Attorney Anderson was my strength through this difficult time.

Dave S.

I was struck by the care and compassion of not only the Andersons, but their entire staff!

Louise S.

Although it was not a huge case, I didn’t feel any less important.

Noelle G.

Can I get compensation for loss of companionship?

When a husband or wife becomes deceased in an event that results in a wrongful death claim, the surviving spouse may be entitled to compensation in what is referred to as loss of companionship.

Loss of companionship is not a claim on its own. However, it can be considered within a wrongful death case under an umbrella of claims knows as Loss of Consortium. The idea behind these claims is that the spouse has been deprived of the loved one’s companionship.

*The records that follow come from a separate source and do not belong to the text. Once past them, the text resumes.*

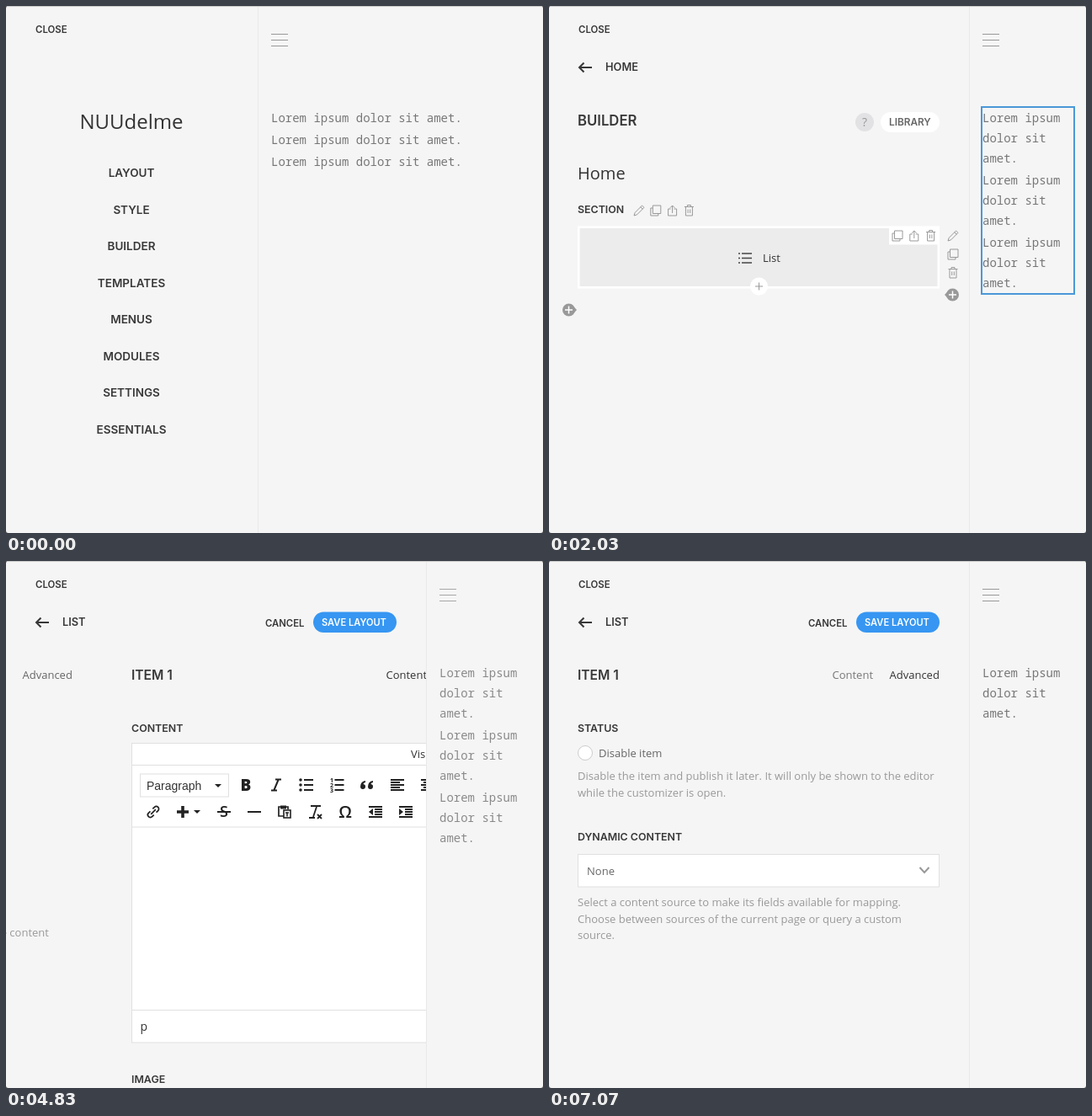
Recreate the animation shown at these times as an HTML page. Size 638x626 px, loop 8000 ms.

```html
<!DOCTYPE html>
<html lang="en">
<head>
<meta charset="utf-8">
<title>Page builder</title>
<style>
html, body { margin: 0; width: 100%; height: 100%; overflow: hidden; background: #555; }
#stage { position: relative; width: 638px; height: 626px; overflow: hidden; background: #f5f5f5; border-radius: 3px; }
#stage::after { content: ""; position: absolute; inset: 0 0 auto; height: 1px; background: #ccc; }
#side { position: absolute; left: 0; top: 0; height: 626px; overflow: hidden; box-sizing: border-box; border-right: 1px solid #e9e9e9; }
#side svg { display: block; font-family: "Open Sans", sans-serif; fill: #666; }
.h { font-family: Inter, sans-serif; font-weight: 600; fill: #383838; }
.muted { fill: #999; }
.dark { fill: #333; }
.thin { fill: none; stroke: #999; stroke-width: 1; }
.ink { fill: none; stroke: #222; stroke-width: 2; }
.solid { fill: #222; }
#view { position: absolute; top: 0; right: 15px; height: 626px; }
#view i { position: absolute; left: 0; width: 20px; height: 1px; background: #999; }
#view ul { position: absolute; top: 121px; left: 0; width: 100%; margin: 0; padding: 0; list-style: none;
  font: 300 14px/24px "Noto Sans Mono", monospace; color: #777; }
#view li + li { margin-top: 2px; }
#view ul.on { outline: 2px solid #4a98d8; }
</style>
</head>
<body>
<div id="stage">
  <div id="view">
    <i style="top:33px"></i><i style="top:40px"></i><i style="top:47px"></i>
    <ul id="list"><li>Lorem ipsum dolor sit amet.</li><li>Lorem ipsum dolor sit amet.</li><li>Lorem ipsum dolor sit amet.</li></ul>
  </div>
  <div id="side"></div>
</div>
<script>
const LOOP = 8000, TICK = 70;
const $ = id => document.getElementById(id);

// y is the middle of the capitals
const text = (x, y, s, size = 13, attrs = '') =>
  `<text x="${x}" y="${y + size * .36}" font-size="${size}" ${attrs}>${s}</text>`;
const head = (x, y, s, size = 12.4, attrs = '') => text(x, y, s, size, 'class="h" ' + attrs);
const muted = (x, y, s) => text(x, y, s, 13, 'class="muted"');
const rect = (x, y, w, h, fill, attrs = '') =>
  `<rect x="${x}" y="${y}" width="${w}" height="${h}" fill="${fill}" ${attrs}/>`;
const pill = (x, y, w, h, fill) => rect(x, y, w, h, fill, `rx="${h / 2}"`);
const circle = (x, y, r, fill, attrs = '') => `<circle cx="${x}" cy="${y}" r="${r}" fill="${fill}" ${attrs}/>`;
const path = (d, cls, style = '') => `<path d="${d}" class="${cls}" style="${style}"/>`;
const at = (x, y, body) => `<g transform="translate(${x} ${y})">${body}</g>`;
const turn = (a, body) => `<g transform="rotate(${a})">${body}</g>`;
const group = (id, body) => `<g id="${id}">${body}</g>`;
const middle = 'text-anchor="middle"';

const thin = {
  pencil: 'M-6 6l1.2-3.6L3.5-6 6-3.6-2.4 4.8ZM1.8-4.2 4.2-1.8',
  copy: 'M-3.5-6H6V3.5H-3.5ZM-3.5-3H-6V6H3V3.5',
  share: 'M-2-2H-5V6H5V-2H2M0 3V-6M-2.8-3.2 0-6 2.8-3.2',
  trash: 'M-5.5-4.5H5.5M-2-4.5V-6.5H2V-4.5M-4-4.5V6H4V-4.5M-1.3-1.5V3M1.3-1.5V3',
};
const tool = (name, x, y) => at(x, y, path(thin[name], 'thin'));

const rows = (...spans) => path(spans.map(([a, b], i) => `M${a} ${i * 3 - 6}H${b}`).join(''), 'ink');
const full = [-8, 8];
const caret = path('M-4-2H4L0 2Z', 'solid');
const quote = path('M-8 2Q-8-4-2-5V-3Q-4.5-2.5-4.5-1A3 3 0 1 1-8 2M1 2Q1-4 7-5V-3Q4.5-2.5 4.5-1A3 3 0 1 1 1 2', 'solid');
const glyph = (s, size, weight) => text(0, 0, s, size, `${middle} font-weight="${weight}" class="solid"`);
const lines = path('M-3-6H8M-3 0H8M-3 6H8', 'ink');
const dots = [-6, 0, 6].map(y => circle(-7, y, 1.8, '#222')).join('');
const digits = [1, 2, 3].map(n => text(-8.5, n * 6 - 12, n, 7, 'class="solid" font-weight="700"')).join('');
const indent = arrow => rows(full, [-1, 8], [-1, 8], [-1, 8], full) + path(arrow, 'solid');

const rowOne = [
  [170, glyph('B', 19, 800)],
  [206, path('M-1-6.5H6M-6 6.5H1M2.5-6 -2.5 6', 'ink')],
  [242, lines + dots],
  [278.5, lines + digits],
  [314, quote],
  [350, rows(full, [-8, 3], full, [-8, 3], full)],
  [386, rows(full, [-5, 5], full, [-5, 5], full)],
  [422, rows(full, [-3, 8], full, [-3, 8], full)],
];
const rowTwo = [
  [60, turn(-45, path('M-2-3H-5A3 3 0 0 0-5 3H-2M2-3H5A3 3 0 0 1 5 3H2M-4 0H4', 'ink', 'stroke-width:1.7'))],
  [95, path('M-7 0H7M0-7V7', 'ink', 'stroke-width:3.6') + at(17, 0, caret)],
  [144, glyph('S', 18, 600) + path('M-8 0H8', 'ink')],
  [180, path('M-8 0H8', 'ink')],
  [216, path('M-1 5H-7V-6H4V-3', 'ink', 'stroke-width:1.7') + rect(-5, -7.5, 7, 4, '#222') +
    rect(-1, -2, 8, 9, '#fff', 'stroke="#222" stroke-width="1.6"') + path('M1 1H5M3 1V5.5', 'ink', 'stroke-width:1.5')],
  [252, path('M-5-7H7M2-6 -2 6M-7 7H0M3 3 8 8M8 3 3 8', 'ink', 'stroke-width:1.8')],
  [288, glyph('Ω', 20, 600)],
  [324, indent('M-3-4V4L-8 0Z')],
  [360, indent('M-8-4V4L-3 0Z')],
  [396, [0, 90, 180, 270].map(a => turn(a, path('M-8-8H-2L-8-2Z', 'solid') + path('M-6-6-2-2', 'ink'))).join('')],
];

const items = ['LAYOUT', 'STYLE', 'BUILDER', 'TEMPLATES', 'MENUS', 'MODULES', 'SETTINGS', 'ESSENTIALS'];
const menu = rect(-300, 264, 599, 43.5, '#e2e2e4', 'id="mark"') +
  text(149, 137, 'NUUdelme', 24, middle + ' class="dark"') +
  items.map((s, i) => head(149, 198.3 + 43.5 * i, s, 13.5, `${middle} id="m${i}"`)).join('');

const plus = (cls, style) => path('M-4.5 0H4.5M0-4.5V4.5', cls, style);
const plusDrop = dir => `<g transform="scale(${dir} 1)"><path d="M3-7 9.5 0 3 7Z" fill="#999"/></g>` +
  circle(0, 0, 7.5, '#999') + plus('thin', 'stroke:#fff;stroke-width:1.5');

const builder = head(34, 135.5, 'BUILDER', 16.7) +
  circle(375, 138, 11, '#e2e2e4') + text(375, 138, '?', 14, middle + ' class="muted"') +
  pill(394, 126, 70, 24, '#fff') + head(404, 138, 'LIBRARY', 11.8, 'style="fill:#666"') +
  text(34, 198.5, 'Home', 20, 'class="dark"') + head(34, 242, 'SECTION') +
  rect(35.2, 262.7, 427.6, 71.6, '#f5f5f5', 'stroke="#fff" stroke-width="2.6" id="cell"') +
  group('hover',
    ['pencil', 'copy', 'share', 'trash'].map((n, i) => tool(n, 107 + 19.8 * i, 243)).join('') +
    at(233, 299.5, path('M-4-5.5H8M-4 0H8M-4 5.5H8M-8-5.5H-6M-8 0H-6M-8 5.5H-6', 'thin', 'stroke:#444;stroke-width:1.3')) +
    text(254, 299.5, 'List', 13, 'class="dark"') +
    rect(404, 262, 60, 21.5, '#fff') +
    ['copy', 'share', 'trash'].map((n, i) => tool(n, 414 + 19.8 * i, 273)).join('') +
    ['pencil', 'copy', 'trash'].map((n, i) => tool(n, 480, 273 + 22 * i)).join('') +
    circle(249.5, 333, 10.5, '#fff') + at(249.5, 333, plus('thin')) +
    at(23.5, 361, plusDrop(1)) + at(479.5, 343, plusDrop(-1)));

const check = (y, s) => circle(43, y, 9, '#3696f2') +
  at(43, y, path('M-4.5 .5-1.5 3.5 4.5-3.5', 'thin', 'stroke:#fff;stroke-width:1.7')) + text(59, y, s);

const list = head(34, 135.5, 'LIST', 16.2) +
  text(268, 135.5, 'Content', 13, 'class="dark"') + text(336.5, 135.5, 'Settings') + text(404.5, 135.5, 'Advanced') +
  head(34, 198.5, 'ITEMS') + group('none', muted(34, 228, 'No items yet.')) +
  group('row', text(34, 238, 'Item')) +
  group('rest',
    pill(34, 257, 128, 41, '#fff') + head(64, 277.5, 'ADD ITEM', 14, 'id="add"') +
    pill(172, 257, 141, 41, '#fff') + head(202, 277.5, 'ADD MEDIA', 14.1, 'style="fill:#6a6a6a"') +
    head(34, 341, 'DISPLAY') + check(370.5, 'Show the image') + check(390, 'Show the link') +
    muted(34, 417.5, 'Show or hide content fields without the need to delete the content') + muted(34, 437, 'itself.'));

const line = y => path(`M34.5 ${y}H463.5`, 'thin', 'stroke:#e0e0e0');
const frame = 'stroke="#e0e0e0"';
const grip = [0, 1, 2, 3].map(i => [...Array(i + 1)].map((_, j) => rect(451 + i * 2.7, 567.5 - j * 2.7, 2, 2, '#999')).join('')).join('');
const editor = head(34, 198.5, 'CONTENT') + rect(34.5, 216.5, 429, 355.5, '#fff', frame) +
  text(366, 229.5, 'Visual', 13, 'class="dark"') + muted(421.5, 229.5, 'Code') +
  [242.5, 316, 533.5].map(line).join('') +
  rect(44.5, 253, 105, 27, '#fff', frame) +
  text(52, 267, 'Paragraph', 14, 'class="dark" style="font-family:\'Liberation Sans\',sans-serif"') +
  at(137, 267, caret) +
  rowOne.map(([x, g]) => at(x, 266, g)).join('') + rowTwo.map(([x, g]) => at(x, 298, g)).join('') +
  text(44.5, 553, 'p', 14, 'class="dark"') + grip + head(34, 616, 'IMAGE');

const status = head(34, 198.5, 'STATUS') + circle(43, 228, 8.5, '#fff', 'stroke="#ccc"') + text(59, 228, 'Disable item') +
  muted(34, 255.5, 'Disable the item and publish it later. It will only be shown to the editor') +
  muted(34, 275, 'while the customizer is open.') +
  head(34, 328, 'DYNAMIC CONTENT') + rect(34.5, 348.5, 429, 38.5, '#fff', frame) + text(45, 368, 'None') +
  at(446, 367, path('M-5.5-3 0 3 5.5-3', 'thin', 'stroke-width:2')) +
  muted(34, 405.5, 'Select a content source to make its fields available for mapping.') +
  muted(34, 425, 'Choose between sources of the current page or query a custom') + muted(34, 444.5, 'source.');

const item = head(34, 135.5, 'ITEM 1', 15.6) +
  text(336.5, 135.5, 'Content', 13, 'id="tabA"') + text(404.5, 135.5, 'Advanced', 13, 'id="tabB"') +
  group('editor', editor) + group('status', status);

$('side').innerHTML = '<svg width="500" height="626">' +
  group('menu', menu) + group('builder', builder) + group('panel', list) + group('item', item) +
  head(35, 28, 'CLOSE', 11.4) +
  group('crumb', at(43, 73, path('M8 0H-7M-1.5-5.5-7 0-1.5 5.5', 'ink', 'stroke:#383838')) + head(67, 72.5, 'HOME', 12.8, 'id="back"')) +
  group('save', head(308, 74, 'CANCEL', 11.3) + pill(365, 60.5, 99, 24.5, '#3696f2') +
    head(375, 72.7, 'SAVE LAYOUT', 11.1, 'style="fill:#fff"')) +
  '</svg>';

// CSS "ease" curve between start and start + time
function ease(t, start, time) {
  const x = Math.min(1, Math.max(0, (t - start) / time));
  if (x === 0 || x === 1) return x;
  const bez = (u, a, b) => 3 * (1 - u) ** 2 * u * a + 3 * (1 - u) * u * u * b + u ** 3;
  let lo = 0, hi = 1;
  for (let i = 0; i < 24; i++) {
    const mid = (lo + hi) / 2;
    if (bez(mid, .25, .25) < x) lo = mid; else hi = mid;
  }
  return bez(lo, .1, 1);
}

const show = (id, on) => $(id).style.display = on ? '' : 'none';
const fill = (id, c) => $(id).style.fill = c;
const move = (id, x, y = 0) => $(id).setAttribute('transform', `translate(${Math.round(x)} ${y})`);
const slide = (id, enter, leave, width) => {
  show(id, enter > 0 && leave < 1);
  move(id, (1 - enter) * width - leave * 500);
};

function draw(now) {
  const t = Math.floor(now % LOOP / TICK) * TICK;
  const open = ease(t, 945, 500), toList = ease(t, 2400, 260);
  const toItem = ease(t, 4708, 260), toStatus = ease(t, 6771.5, 260);
  const width = Math.round(300 + 200 * open);

  $('side').style.width = width + 'px';
  $('view').style.left = width + 15 + 'px';
  $('view').style.opacity = t >= 4550 && t < 5460 ? Math.max(.85, 1 - (t - 4480) / 1400) : 1;
  $('list').className = t >= 2030 && t < 2450 ? 'on' : '';
  [...$('list').children].forEach((li, i) => li.style.display = i && t >= 5460 ? 'none' : '');

  show('menu', open < 1);
  move('menu', -300 * open);
  show('mark', open > 0);
  fill('m2', t >= 700 ? '#2c2c2c' : t >= 560 ? '#303030' : '#383838');

  slide('builder', open, toList, width);
  show('hover', t >= 2030);
  fill('cell', t >= 2100 ? '#e8e8e9' : t >= 2030 ? '#ececec' : '#f5f5f5');

  slide('panel', toList, toItem, 500);
  const added = t >= 4550;
  show('none', !added);
  show('row', added);
  move('rest', 0, added ? 24 : 0);
  fill('add', t >= 4130 ? '#333' : t >= 4060 ? '#505050' : '#6a6a6a');

  slide('item', toItem, 0, 500);
  slide('editor', 1, toStatus, 500);
  slide('status', toStatus, 0, 500);
  fill('tabA', toStatus ? '#777' : '#333');
  fill('tabB', t >= 6230 ? '#333' : '#777');

  $('crumb').style.opacity = open;
  $('back').textContent = toItem ? 'LIST' : toList ? 'BUILDER' : 'HOME';
  show('save', added);
}

const start = performance.now();
(function loop() {
  draw(performance.now() - start);
  requestAnimationFrame(loop);
})();
</script>
</body>
</html>
```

The burden of proof will lie on the surviving spouse to show the court how the loss of their spouse has caused significant emotional and physical stress. A thriving marital relationship will need to be shown and witnessed. Of course, this claim will likely be much easier to evidence for couples who have been married 20+ years, than it will be for newlyweds.

Jurors in the state of Florida have not historically been known to grant substantial loss of companionship payments due to the belief in marriage vows of “for better or for worse, in sickness and in health.” Though a wrongful death has a ripple effect to any family, generally the only ones entitled to compensation are the legal spouse of the decedent, and the children of the decedent. There are no set amounts of compensation for these claims, and it is often quite difficult to determine if they will be awarded by a jury.

Speaking with an experienced wrongful death attorney can help determine what types of compensation could be applicable to your specific situation and how to seek the compensation warranted. It is a great place to start to ensure protection for you and your children while rebuilding your life after a tragic event.